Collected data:
____

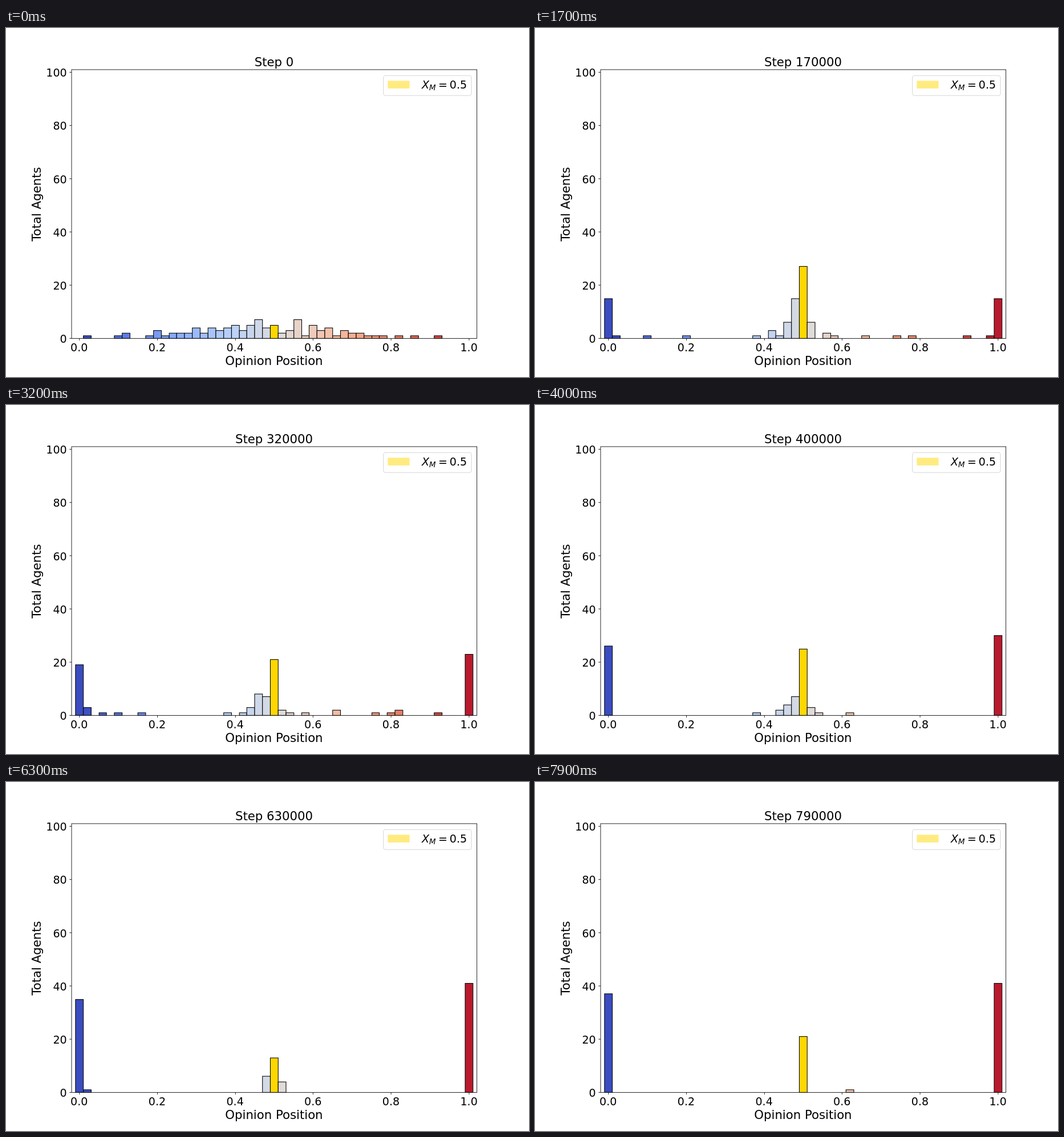
An HTML page with a canvas for the animation above (8 s loop, 917 by 611 pixels).

```html
<!DOCTYPE html>
<html lang="en">
<head>
<meta charset="utf-8">
<title>Opinion histogram</title>
<style>
  html, body { margin: 0; width: 100%; height: 100%; overflow: hidden; background: #fff; }
  canvas, svg { position: absolute; left: 0; top: 0; width: 917px; height: 611px; display: block; }
  text { font-family: "DejaVu Sans", Verdana, sans-serif; fill: #000; white-space: pre; }
</style>
</head>
<body>
<canvas id="plot" width="917" height="611"></canvas>
<svg id="labels" viewBox="0 0 1200 800" preserveAspectRatio="none"></svg>
<script>
const ctx = document.getElementById('plot').getContext('2d');
const svg = document.getElementById('labels');

// The figure is laid out at 1200 x 800 and scaled down to the stage.
const W = 1200, H = 800, PT = 100 / 72;
const LEFT = 150, RIGHT = 1080, TOP = 96, BOTTOM = 712;
const BIN = (RIGHT - LEFT) / 52, X0 = LEFT + BIN, UNIT = (BOTTOM - TOP) / 101;
const SMALL = 18 * PT, LARGE = 20 * PT, MID = (LEFT + RIGHT) / 2;
const AGENTS = 100, LAST = 50, CENTRE = 25, LONER = 6;
const STEP_MS = 100, STEPS = 80;

const snapX = x => Math.round(x) + 0.5;
const snapY = y => Math.round(y) - 0.5;
const binX = bin => X0 + bin * BIN;
const countY = n => BOTTOM - n * UNIT;
const clamp = (v, lo, hi) => Math.min(hi, Math.max(lo, v));
const lerp = (a, b, u) => a + (b - a) * u;

function rand(a, b) {
  let h = Math.imul(a + 1, 374761393) ^ Math.imul(b + 1, 668265263);
  h = Math.imul(h ^ (h >>> 13), 1274126177);
  h = Math.imul(h ^ (h >>> 16), 2246822519);
  return ((h ^ (h >>> 15)) >>> 0) / 4294967296;
}

// Start: roughly normal opinions, a little uneven.
function normalCrowd() {
  return Array.from({ length: AGENTS }, (_, i) => {
    const p = (i + 0.5) / AGENTS;
    const z = 4.91 * (p ** 0.14 - (1 - p) ** 0.14);
    return clamp(Math.round(23.3 + 8.8 * z + 2 * rand(i, 7) - 1), 1, 46);
  });
}

// Later: two extremes and a middle cluster whose flanks thin out by a fixed share;
// the last agent of a flank stands alone, and the rest wait beside the extremes.
function splitCrowd(at, low, left, gold, right, high) {
  const list = [];
  const add = (bin, n) => { while (n-- > 0) list.push(bin); };
  const share = 0.5 + 0.5 * Math.min(1, at / 63) ** 8;
  const flank = (n, side) => {
    for (let d = 1; n > 0; d++) {
      const part = Math.round(n * share);
      add(CENTRE + side * (n === 1 ? LONER : d), part);
      n -= part;
    }
  };
  add(0, low);
  flank(left, -1);
  add(CENTRE, gold);
  flank(right, 1);
  add(LAST, high);
  const waiting = AGENTS - list.length;
  add(1, Math.ceil(waiting / 2));
  add(LAST - 1, Math.floor(waiting / 2));
  return list;
}

const split = (at, ...counts) => ({ at, agents: splitCrowd(at, ...counts) });
const keys = [
  { at: 0, agents: normalCrowd() },
  split(11, 15, 14, 48, 8, 14),
  split(23, 18, 36, 15, 7, 21),
  split(40, 26, 14, 25, 5, 30),
  split(52, 27, 15, 10, 6, 34),
  split(63, 35, 6, 13, 4, 41),
  split(79, 37, 0, 21, 1, 41)
];
keys.forEach(k => k.agents.sort((a, b) => a - b));

// Each agent drifts to its next place in its own time window, with random moves on the way.
function histogram(step) {
  const counts = new Array(LAST + 1).fill(0);
  let k = 0;
  while (k < keys.length - 2 && step >= keys[k + 1].at) k++;
  const a = keys[k], b = keys[k + 1];
  const t = (step - a.at) / (b.at - a.at);
  for (let i = 0; i < AGENTS; i++) {
    const u = clamp((t - rand(i, k) * 0.5) / 0.5, 0, 1);
    let pos = Math.round(lerp(a.agents[i], b.agents[i], u * u * (3 - 2 * u)));
    if (t > 0 && t < 1 && pos > 10 && pos < 40)
      pos += Math.round(5 * (2 * rand(i + 200, step) - 1) ** 11);
    counts[pos]++;
  }
  return counts;
}

// Diverging blue-grey-red scale
const scale = ['3b4cc0', '6282ea', '8db0fe', 'b8d0f9', 'dddddd', 'f5c4ad', 'f49a7b', 'de604d', 'b6142a']
  .map(hex => [0, 2, 4].map(i => parseInt(hex.slice(i, i + 2), 16)));

function barColor(bin) {
  if (bin === CENTRE) return '#ffd700';
  const v = clamp((bin - 0.5) / LAST, 0, 1) * (scale.length - 1);
  const i = Math.floor(v);
  return `rgb(${scale[i].map((c, n) => Math.round(lerp(c, scale[i + 1][n], v - i)))})`;
}

function line(x1, y1, x2, y2) {
  ctx.beginPath();
  ctx.moveTo(x1, y1);
  ctx.lineTo(x2, y2);
  ctx.stroke();
}

function drawBars(step) {
  ctx.save();
  ctx.beginPath();
  ctx.rect(LEFT, TOP, RIGHT - LEFT, BOTTOM - TOP);
  ctx.clip();
  ctx.strokeStyle = '#000';
  ctx.lineWidth = PT;
  histogram(step).forEach((n, bin) => {
    if (!n) return;
    const x = snapX(binX(bin - 0.5)), y = snapY(countY(n));
    const box = [x, y, snapX(binX(bin + 0.5)) - x, snapY(BOTTOM) - y];
    ctx.fillStyle = barColor(bin);
    ctx.fillRect(...box);
    ctx.strokeRect(...box);
  });
  ctx.restore();
}

function drawFrame() {
  const x0 = snapX(LEFT), y0 = snapY(BOTTOM), tick = 3.5 * PT;
  ctx.strokeStyle = '#000';
  ctx.lineWidth = 0.8 * PT;
  ctx.strokeRect(x0, snapY(TOP), snapX(RIGHT) - x0, y0 - snapY(TOP));
  for (let i = 0; i <= 5; i++) {
    const x = snapX(binX(i * 10)), y = snapY(countY(i * 20));
    line(x, y0, x, y0 + tick);
    line(x0 - tick, y, x0, y);
  }
  ctx.beginPath();
  ctx.roundRect(866, 109, 202, 45.8, 5);
  ctx.fillStyle = '#fff';
  ctx.fill();
  ctx.strokeStyle = '#d6d6d6';
  ctx.lineWidth = PT;
  ctx.stroke();
  ctx.fillStyle = 'rgba(255, 215, 0, 0.5)';
  ctx.fillRect(876, 121, 50, 17.5);
}

function label(str, x, y, size, anchor, extra = {}) {
  const el = document.createElementNS('http://www.w3.org/2000/svg', 'text');
  const attrs = { x, y, 'font-size': size, 'text-anchor': anchor, ...extra };
  for (const name in attrs) el.setAttribute(name, attrs[name]);
  el.textContent = str;
  svg.append(el);
  return el;
}

const title = label('Step 0', MID, 87.7, LARGE, 'middle');
label('Opinion Position', MID, 772.8, LARGE, 'middle');
label('Total Agents', 0, 0, LARGE, 'middle', { transform: 'translate(79.8 404) rotate(-90)' });
for (let i = 0; i <= 5; i++) {
  label((i / 5).toFixed(1), binX(i * 10), 741, SMALL, 'middle');
  label(i * 20, 139.7, countY(i * 20) + 9.5, SMALL, 'end');
}
const italic = { 'font-style': 'italic' };
label('X', 954, 138.8, SMALL, 'start', italic);
label('M', 971, 142.9, SMALL * 0.7, 'start', italic);
label('=', 992, 138.8, SMALL, 'start');
label('0.5', 1017.8, 138.8, SMALL, 'start');

let shown = -1;
const begin = performance.now();
ctx.scale(917 / W, 611 / H);

function render(now) {
  const step = Math.floor(Math.max(0, now - begin) / STEP_MS) % STEPS;
  if (step !== shown) {
    shown = step;
    ctx.clearRect(0, 0, W, H);
    drawBars(step);
    drawFrame();
    title.textContent = 'Step ' + step * 10000;
  }
  requestAnimationFrame(render);
}
render(begin);
</script>
</body>
</html>
```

____

The task:
Please report only the count of lines in the entries above where the word "return" appears.

Solution:
9